“Get off of it. Dopebama is ruining this country and idiots like you are helping bring us down. Sheesh.. brain dead !”
People are scared of change. Yet change is the nature of things. America sees its share of change all the time as industries we’ve grown up with adapt or go out of business. Who a generation ago would have thought that Detroit would now be producing so few cars? Cell phones and VOIP are erasing the landlines that were the arteries of the once-powerful telephone industry. Things change, and our health care system is no different.
Actually, our healthcare system is long overdue for change. America is the only industrialized nation (my, isn’t that phrase even seeming quaint) where its citizens are one major illness away from bankruptcy. And even when we don’t go broke, we spend more on health care than the citizens of any other country – 30 percent more than the citizens of the next largest spender, Switzerland.
Think our health care is so good it’s worth paying more? With the exception of some standout places such as the Mayo Clinic, perhaps not. If you have a child, there are 36 countries where your child has a better chance of surviving until age five, including all those countries with government-run health care. In child mortality, the USA ranks down there with Estonia and Poland. Your child is twice as likely to live past age five in a Scandinavian country.
Will America’s costly health care system let you live a longer life? Sorry, wrong again. There are 44 countries with longer life expectancies than the USA. Even Canada, which critics of health care reform like to demonize, get a couple more years on Earth than us.
Speaking of Canada, back in 1970, before it created national health insurance, it spent about the same 7+ percent of national GNP on health care that the U.S. did. Since that time, that percentage has crept to just over nine-and-a-half while the U.S. percentage has leapt to nearly 15 percent. And remember that Canada covers every single citizen while 45 million Americans have no health insurance.
People are scared of change, because they are scared of the unknown, whether it’s something as inconsequential as the reboot of a 40-year-old beloved television franchise or important like reform of our health care system. Paramount Studios, the corporate owners of Star Trek, hired a visionary director and gave him the space he needed to work in (no pun intended), and despite the nattering anxieties of fanboys, Abrams did boldly go further than others had gone before, keeping what worked but infusing new energy and ideas to catapult the series into the future.
We citizens also hired a visionary director when we elected Barack Obama last fall – and now, we need to give him the space to operate within.
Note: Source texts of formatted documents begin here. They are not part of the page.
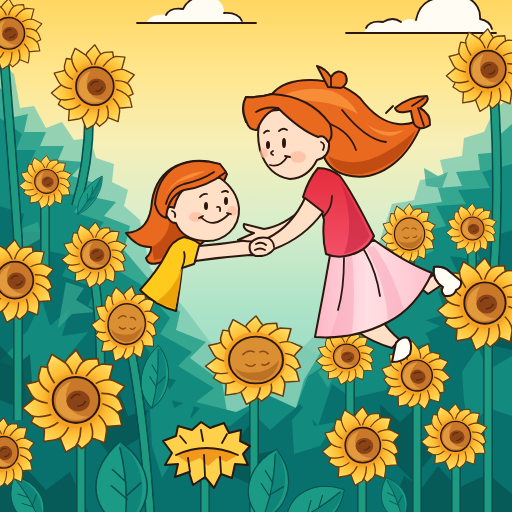
<!DOCTYPE html>
<html lang="en">
<head>
<meta charset="utf-8">
<title>Sisters in the sunflower garden</title>
<style>
:root{--ink:#2b1710;--petal:#ffd653;--amber:#f5a11c;--disc:#c9782a;--seed:#894317;--hair:#e96a1e;--hair-dark:#c24c12;--hair-light:#f88d38;--skin:#ffe0c6;--blush:#ffb99c;--red:#e83345;--red-dark:#c22340;--pink:#ffc6d0;--pink-light:#ffe3e5;--yellow:#ffca1c;--yellow-dark:#eda40b;--mist:#7ccbb2;--leaf:#35a68f;--teal:#128b7e;--deep:#08716d;--dark:#06504f}
html,body{margin:0;width:512px;height:512px;overflow:hidden}
svg{display:block}
.ink{stroke:var(--ink);stroke-width:2;stroke-linejoin:round;stroke-linecap:round}
.line{fill:none;stroke:var(--ink);stroke-width:1.8;stroke-linecap:round;stroke-linejoin:round}
.petal{fill:url(#petal-fill);stroke:#6b3a0c;stroke-width:1.6;stroke-linejoin:round}
.hair{fill:var(--hair)}.hair-dark{fill:var(--hair-dark)}.hair-light{fill:var(--hair-light)}
.skin{fill:var(--skin)}.blush{fill:var(--blush);opacity:.7}
.mist{fill:var(--mist)}.leaf{fill:var(--leaf)}.teal{fill:var(--teal)}.deep{fill:var(--deep)}.dark{fill:var(--dark)}
.stem-edge{fill:none;stroke:var(--dark);stroke-width:10}
.stem{fill:none;stroke:#1d9a80;stroke-width:6.5}
.vein{fill:none;stroke:var(--dark);stroke-width:1.5;stroke-linecap:round}
</style>
</head>
<body>
<svg width="512" height="512" viewBox="0 0 512 512" role="img" aria-label="Two red-haired girls holding hands among sunflowers">
<defs>
<linearGradient id="sky" x1="0" y1="0" x2="0" y2="1">
<stop offset="0" stop-color="#ffd661"/><stop offset=".14" stop-color="#ffe68d"/><stop offset=".28" stop-color="#f6efb8"/><stop offset=".42" stop-color="#dbeeca"/><stop offset=".62" stop-color="#a9e2c8"/><stop offset="1" stop-color="#7ccdb2"/>
</linearGradient>
<radialGradient id="petal-fill" gradientUnits="userSpaceOnUse" cx="0" cy="0" r="50">
<stop offset=".4" stop-color="#ee9315"/><stop offset=".62" stop-color="#ffbd35"/><stop offset=".85" stop-color="#ffd653"/><stop offset="1" stop-color="#ffeaa0"/>
</radialGradient>
<linearGradient id="skirt-fill"><stop offset="0" stop-color="#ffb5c6"/><stop offset=".45" stop-color="#ffdfe2"/><stop offset="1" stop-color="#ffc0cb"/></linearGradient>
<linearGradient id="shirt-fill" x1="0" y1="0" x2="0" y2="1"><stop offset="0" stop-color="#e42d3c"/><stop offset="1" stop-color="#f4506a"/></linearGradient>
<g id="petal-set">
<path class="petal" d="M-8-16Q-14-35-6-42L1-49L6-41Q13-34 8-16Z"/>
<path class="petal" transform="rotate(23)" d="M-8-16Q-13-36-4-42L4-46L9-38Q12-30 8-16Z"/>
<path class="petal" transform="rotate(46)" d="M-8-16Q-13-34-8-43L0-50L5-42Q12-33 8-16Z"/>
</g>
<g id="corolla">
<use href="#petal-set"/><use href="#petal-set" transform="rotate(72)"/><use href="#petal-set" transform="rotate(144)"/><use href="#petal-set" transform="rotate(216)"/><use href="#petal-set" transform="rotate(288)"/>
</g>
<g id="sunflower">
<use href="#corolla"/>
<circle r="26" fill="#f3a024"/>
<ellipse class="ink" cx="1" cy="-1" rx="22" ry="22" fill="#c9782a"/>
<path d="M-17 8Q-22-10-4-19Q-12-6-6 6Q2 16 13 15Q-6 24-17 8Z" fill="#e39a3c"/>
<ellipse cx="3" cy="0" rx="11" ry="10" fill="#894317"/>
<path d="M-4-2q4-6 9-4M2 5q6 0 8-5" fill="none" stroke="#5d290c" stroke-width="1.5"/>
</g>
<g id="sunflower-plain">
<use href="#corolla"/>
<circle r="31" fill="#f3a024"/>
<ellipse class="ink" cx="1" cy="0" rx="27" ry="26" fill="#d98f32"/>
<path d="M-20 9Q-15 23 6 23Q22 18 24 0Q14 14-2 14Q-14 15-20 9Z" fill="#bd7124"/>
<path d="M-12-6q5-6 11-3M5-9q5-2 8 2M-9 5q5 4 9 0M7 5q4 2 7-2" fill="none" stroke="#8a4a17" stroke-width="1.7" stroke-linecap="round"/>
</g>
<g id="big-leaf">
<path class="vein" fill="#1b9c86" d="M0 0C-36-20-34-62-4-90C28-66 32-24 0 0Z" style="fill:#1b9a86"/>
<path d="M0 0C24-24 24-62-4-90C-2-60 6-30 0 0Z" fill="#0f8478"/>
<path class="vein" d="M0 0Q6-40-4-84M3-30l-15-14M2-48l-13-13M3-34l13-13"/>
</g>
</defs>

<rect id="sky-area" width="512" height="512" fill="url(#sky)"/>

<g id="clouds" fill="#fffdf3">
<path d="M146 23Q151 13 166 15Q170 7 183 9Q190-5 207-3Q224-2 224 13Q240 12 243 22Z"/>
<path d="M364 33Q368 20 383 22Q393 16 401 22Q412 16 416 22Q418 1 439-2H468Q481 5 480 19Q492 21 492 32Z"/>
<path class="line" d="M137 23H256M166 15Q170 7 183 9Q190-5 207-3M224 13Q238 12 242 21M346 33H496M366 28Q370 20 383 22Q393 16 401 22M416 20Q420 0 439-2M468-2Q481 5 480 19Q490 21 492 29"/>
</g>

<g id="far-bushes">
<path class="mist" d="M0 62L14 74L20 108L34 106L46 128L62 122L74 140L90 138L96 158L114 164L112 182L128 190L124 206L140 220L150 268L186 310L216 350L240 420H0Z" opacity=".8"/>
<path class="mist" d="M512 96L494 110L484 132L464 138L462 156L440 160L444 176L420 180L414 200L392 204L380 240L330 320L290 360V430H512Z" opacity=".8"/>
<path class="mist" d="M170 360L196 340L220 350L300 344L326 360L340 430H160Z"/>
</g>
<g id="middle-bushes">
<path class="leaf" d="M0 88L12 100L10 118L28 114L24 132L46 132L40 146L64 146L58 160L84 162L72 176L98 184L88 196L116 202L104 216L130 226L124 250L146 276L180 312L176 330L206 342L190 358L222 382L230 430H0Z"/>
<path class="leaf" d="M512 124L496 138L500 152L478 154L480 170L456 172L462 186L438 188L442 202L410 206L424 222L390 228L398 246L420 262L380 320L322 350L304 380L290 430H512Z"/>
<path class="teal" d="M0 118L22 134L16 150L36 150L28 168L62 176L52 192L86 196L74 212L104 222L92 238L124 252L110 266L140 284L170 318L160 334L192 352L178 366L214 388L196 402L236 412L270 396L296 408L308 376L330 362L326 346L366 342L390 320L432 276L412 262L434 250L420 232L446 226L436 206L466 204L458 190L490 188L482 172L512 164V512H0Z"/>
</g>
<g id="near-foliage">
<path class="deep" d="M0 206L24 214L20 232L50 232L44 250L72 256L62 276L96 288L88 306L120 318L150 352L144 372L176 380L164 398L200 408L188 422L230 426L250 410L270 430L300 404L318 426L332 384L352 398L386 390L400 352L430 342L420 322L446 314L438 292L462 282L450 256L480 260L474 242L512 230V512H0Z"/>
<path class="teal" d="M28 330l14-30l8 26l20-18l-8 28l26-4l-20 24l24 12l-34 6l10 26l-30-16l-12 20l-2-34l-24-8ZM150 410l18-24l6 22l24-12l-8 22l28 4l-26 16l14 24l-30-8l-14 24l-10-32ZM388 300l20-22l2 24l22-8l-12 24l20 8l-24 12l-30 2ZM462 372l16-24l10 22l24-14v60l-24-8l-20 20l-4-28ZM292 420l16-18l6 24l22-4l-16 24l-26 8Z"/>
<path class="dark" d="M0 346l18 18l12-10l2 28l22 4l-24 26l-30-12ZM92 404l16 10l12-20l8 22l20-6l-8 28l-30 18l-18-24ZM222 426l14 16l14-18l8 30l18-4l-18 38l-30-14ZM380 404l20 18l18-16l4 32l18 8l-28 34l-30-30ZM470 300l16 18l26-4v36l-36-8ZM0 484l28-14l18 20l24-18l18 40H0ZM390 512l14-36l18 12l16-22l20 22l30-14l24 20v18Z" opacity=".7"/>
<path class="leaf" d="M66 282l18 6l-8 12l20 12l-24 2l-14 14ZM18 230l20-8l4 16l-18 10ZM424 168l14 8l10-4l-6 16l-16-2ZM392 276l22-10l-6 16l16 4l-26 10ZM318 372l10-8l6 10l-6 14Z" opacity=".75"/>
</g>

<g id="stems">
<g class="stem-edge"><path id="stem-lines" d="M4 56Q14 180 18 240V420M89 110Q90 160 76 206M45 190V270M94 274Q102 330 100 380M131 350Q144 420 150 512M81 440V512M254 396V512M205 480V512M494 92Q500 190 494 270M488 340V512M350 370V420M417 400V512M362 470V512M456 460V512M410 256V300M472 240V280"/></g>
<use class="stem" href="#stem-lines" stroke="#1d9a80"/>
<path class="stem" d="M4 56Q14 180 18 240V420M89 110Q90 160 76 206M45 190V270M94 274Q102 330 100 380M131 350Q144 420 150 512M81 440V512M254 396V512M205 480V512M494 92Q500 190 494 270M488 340V512M350 370V420M417 400V512M362 470V512M456 460V512M410 256V300M472 240V280"/>
</g>
<g id="front-leaves">
<use href="#big-leaf" transform="translate(124 528) scale(1.05 .96)"/>
<use href="#big-leaf" transform="translate(262 520) rotate(14) scale(.8)"/>
<use href="#big-leaf" transform="translate(286 524) rotate(62) scale(.75)"/>
<use href="#big-leaf" transform="translate(152 408) rotate(8) scale(.55 .7)"/>
<use href="#big-leaf" transform="translate(78 214) rotate(34) scale(.28 .5)"/>
<use href="#big-leaf" transform="translate(402 520) rotate(-18) scale(.5)"/>
<use href="#big-leaf" transform="translate(40 524) rotate(-26) scale(.6)"/>
</g>

<g id="back-sunflowers">
<use href="#sunflower" transform="translate(8 34) scale(.72)"/>
<use href="#sunflower" transform="translate(94 87) scale(.86)"/>
<use href="#sunflower" transform="translate(46 182) scale(.54)"/>
<use href="#sunflower" transform="translate(14 281) scale(.84)"/>
<use href="#sunflower" transform="translate(95 255) scale(.67)"/>
<use href="#sunflower-plain" transform="translate(126 324) rotate(8) scale(.69 .78)"/>
<use href="#sunflower" transform="translate(487 70) scale(.82 .84)"/>
<use href="#sunflower-plain" transform="translate(409 234) scale(.56 .62)"/>
<use href="#sunflower" transform="translate(472 229) scale(.52)"/>
<use href="#sunflower" transform="translate(346 357) scale(.6 .56)"/>
</g>

<g id="younger-girl">
<path class="ink hair" d="M208 238Q186 258 158 263Q148 266 146 258Q152 252 151 247Q137 248 126 233Q150 232 152 201Q156 176 176 166Q198 156 220 165L227 174L222 186Z"/>
<path class="hair-dark" d="M152 247Q172 236 170 210Q180 232 196 240Q178 256 154 260Z"/>
<path class="ink" fill="#ffca1c" d="M184 237Q198 240 202 247L194 264L182 268Q180 288 176 311Q156 306 140 290Q158 270 166 254Q172 240 184 237Z"/>
<path d="M182 268Q174 290 156 302L175 309Q180 288 182 268Z" fill="#eda40b"/>
<path class="line" d="M182 268Q186 258 184 252"/>
<path class="ink skin" d="M199 246Q224 244 248 240Q262 236 272 240L273 248Q264 257 250 255Q222 257 195 261Z"/>
<path class="ink skin" d="M168 218C163 212 168 204 174 208C178 188 196 175 220 178Q237 190 239 208C240 228 224 242 205 241C190 240 180 234 176 223Q171 223 168 218Z"/>
<path class="ink hair" d="M166 218Q168 196 184 190Q207 187 226 172L220 164Q194 157 175 167Q157 179 155 204Q158 216 166 218Z"/>
<path class="hair-light" d="M166 194Q176 174 206 171Q192 178 178 182Q170 188 166 194Z"/>
<path class="line" d="M166 204Q170 188 184 184Q202 180 214 172M172 211q4 1 3 6"/>
<ellipse class="blush" cx="196" cy="217" rx="7" ry="5"/><ellipse class="blush" cx="232" cy="211" rx="5" ry="5"/>
<ellipse cx="206" cy="206" rx="2" ry="4" fill="#2b1710"/><ellipse cx="226" cy="201" rx="2" ry="4" fill="#2b1710"/>
<path class="line" d="M200 197q3-4 7-3M222 192q4-2 6 0M217 207q4-1 3 4M201 217Q213 230 229 214M199 218l4-2M227 213l4 1"/>
</g>

<g id="older-girl">
<g id="legs">
<path class="ink skin" d="M418 286L436 273L446 282L428 294Z"/>
<path class="ink" fill="#fffdf6" d="M434 267Q444 266 450 272L461 281Q462 288 456 290Q454 297 445 296Q440 292 443 287Q432 280 434 267Z"/>
<path class="line" d="M443 287Q449 285 456 290"/>
<path class="ink skin" d="M358 332Q372 342 392 348L400 340Q388 330 382 320Z"/>
<path class="ink" fill="#fffdf6" d="M396 343Q402 336 408 338Q413 344 410 354Q404 362 392 362Q394 352 396 343Z"/>
<path class="line" d="M397 354Q404 352 410 346"/>
</g>
<path class="ink" fill="url(#skirt-fill)" d="M330 255Q352 254 374 240Q404 262 432 273Q416 308 388 322Q354 340 315 337Q323 296 330 255Z"/>
<path d="M346 256Q344 300 330 336L352 334Q356 292 352 254ZM366 248Q386 284 388 320L404 310Q392 270 374 246Z" fill="#f7a3b7" opacity=".5"/>
<path class="line" d="M344 258Q344 290 338 310M364 250Q376 270 380 296"/>
<path class="ink skin" d="M304 207Q284 226 264 229L244 224Q242 230 254 233L238 240Q252 243 270 241L304 220Z"/>
<path class="ink" fill="url(#shirt-fill)" d="M318 168Q330 168 340 176Q352 192 374 236Q368 250 350 255Q338 259 326 254Q322 238 324 220L322 213L303 197Q308 180 318 168Z"/>
<path d="M340 180Q358 210 370 236Q362 250 344 254Q356 222 340 180Z" fill="#c22340" opacity=".55"/>
<path class="line" d="M324 216Q332 208 332 196"/>
<path class="ink skin" d="M305 198L323 212Q304 238 274 249Q268 257 256 256Q248 254 250 244Q255 236 268 238Q292 226 305 198Z"/>
<path class="line" d="M256 244q6-3 10 1M255 250q5-3 10 0M268 238q6 3 6 9"/>
<path class="ink hair" d="M246 122Q240 108 246 97Q258 98 272 94Q284 80 310 80Q340 80 360 98Q378 122 398 124Q414 126 426 114Q414 146 398 160Q374 182 346 175Q326 170 322 150Q300 126 262 122Z"/>
<path class="hair-dark" d="M328 156Q356 170 386 152Q404 142 416 130Q406 154 390 163Q366 178 346 173Q332 169 328 156Z"/>
<path class="hair-light" d="M276 100Q300 84 332 91Q350 98 358 114Q330 98 276 100ZM366 124Q384 136 404 130Q386 144 366 124Z"/>
<path class="ink skin" d="M263 113Q255 130 260 150Q268 176 290 179Q308 178 317 160Q330 157 329 143Q327 134 319 136L314 120Q290 104 263 113Z"/>
<path class="ink hair" d="M247 123Q240 108 246 97Q258 98 272 94Q310 96 330 124Q334 138 328 142Q324 134 318 137Q300 130 278 108Q264 112 257 130Q249 130 247 123Z"/>
<path class="line" d="M278 108Q266 106 256 112M330 124Q350 132 356 150M342 110Q366 140 386 142M321 142q5 2 2 8"/>
<path class="ink hair" d="M328 87L317 66Q325 68 331 77Q337 68 345 74Q350 83 341 88Z"/>
<path class="line" d="M331 77v10"/>
<path class="ink hair" d="M405 112Q396 113 395 108Q410 96 427 96Q430 101 420 108Q431 114 430 125Q420 132 414 124Q412 118 411 111Z"/>
<path class="line" d="M393 106L386 113M418 108L424 126M412 106L424 98"/>
<ellipse class="blush" cx="298" cy="157" rx="8" ry="6"/><ellipse class="blush" cx="264" cy="153" rx="4" ry="5"/>
<ellipse cx="284" cy="143" rx="2" ry="5" fill="#2b1710"/><ellipse cx="268" cy="145" rx="2" ry="4" fill="#2b1710"/>
<path class="line" d="M279 131q4-4 8-1M264 133q2-3 5-2M273 151q-4 2 0 4M270 165Q280 168 287 157M285 156l5 1"/>
</g>

<g id="front-sunflowers">
<use href="#sunflower" transform="translate(484 304) scale(.94)"/>
<use href="#sunflower" transform="translate(416 376) rotate(20) scale(.7)"/>
<use href="#sunflower" transform="translate(75 401) scale(1.06 1.04)"/>
<use href="#sunflower" transform="translate(3 453) scale(.66 .72)"/>
<use href="#sunflower-plain" transform="translate(255 360) scale(1 .9)"/>
<use href="#sunflower" transform="translate(362 446) scale(.8)"/>
<use href="#sunflower" transform="translate(455 437) scale(.68)"/>
<g id="side-sunflower">
<path class="ink" fill="#ffd04a" d="M163 441L176 436L178 426L192 430L201 422L210 428L224 423L229 433L241 430L240 441L250 446L243 454L248 465L235 464L232 478L221 474L214 488L205 477L193 485L189 472L175 477L178 464L165 465L172 453Z"/>
<path fill="#f2991b" d="M176 455Q206 441 238 455L226 462L217 458L208 466L200 458L188 463Z"/>
<path class="line" d="M176 455Q206 441 238 455M188 458L190 472M204 455L205 476M220 457L221 473M186 443L180 436M203 441L201 430M222 443L227 434"/>
</g>
<path id="shoe-over-bloom" class="ink" fill="#fffdf6" d="M396 343Q402 336 408 338Q413 344 410 354Q404 362 392 362Q394 352 396 343Z"/>
<path id="foot-over-bloom" class="ink" fill="#fffdf6" d="M434 267Q444 266 450 272L461 281Q462 288 456 290Q454 297 445 296Q440 292 443 287Q432 280 434 267Z"/>
</g>
</svg>
</body>
</html>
As the president said yesterday, health care “is not a luxury that can be postponed, but a necessity that cannot wait.” It’s far more important to meets people’s needs rather than to protect the interests of health care and health insurance industries as our e-mail writer above cries.
Health care is a massive problem, and it will take massive changes to make it work for all. The less bold the action, the less chance for meaningful change. Mammals replaced dinosaurs. Democracy replaced monarchies. Hybrids are replacing gas cars, which will in turn be replaced by electric. Change is natural, and it’s time for our system of delivering health care to evolve.
Let’s make the changes we need, so we can all live long and prosper.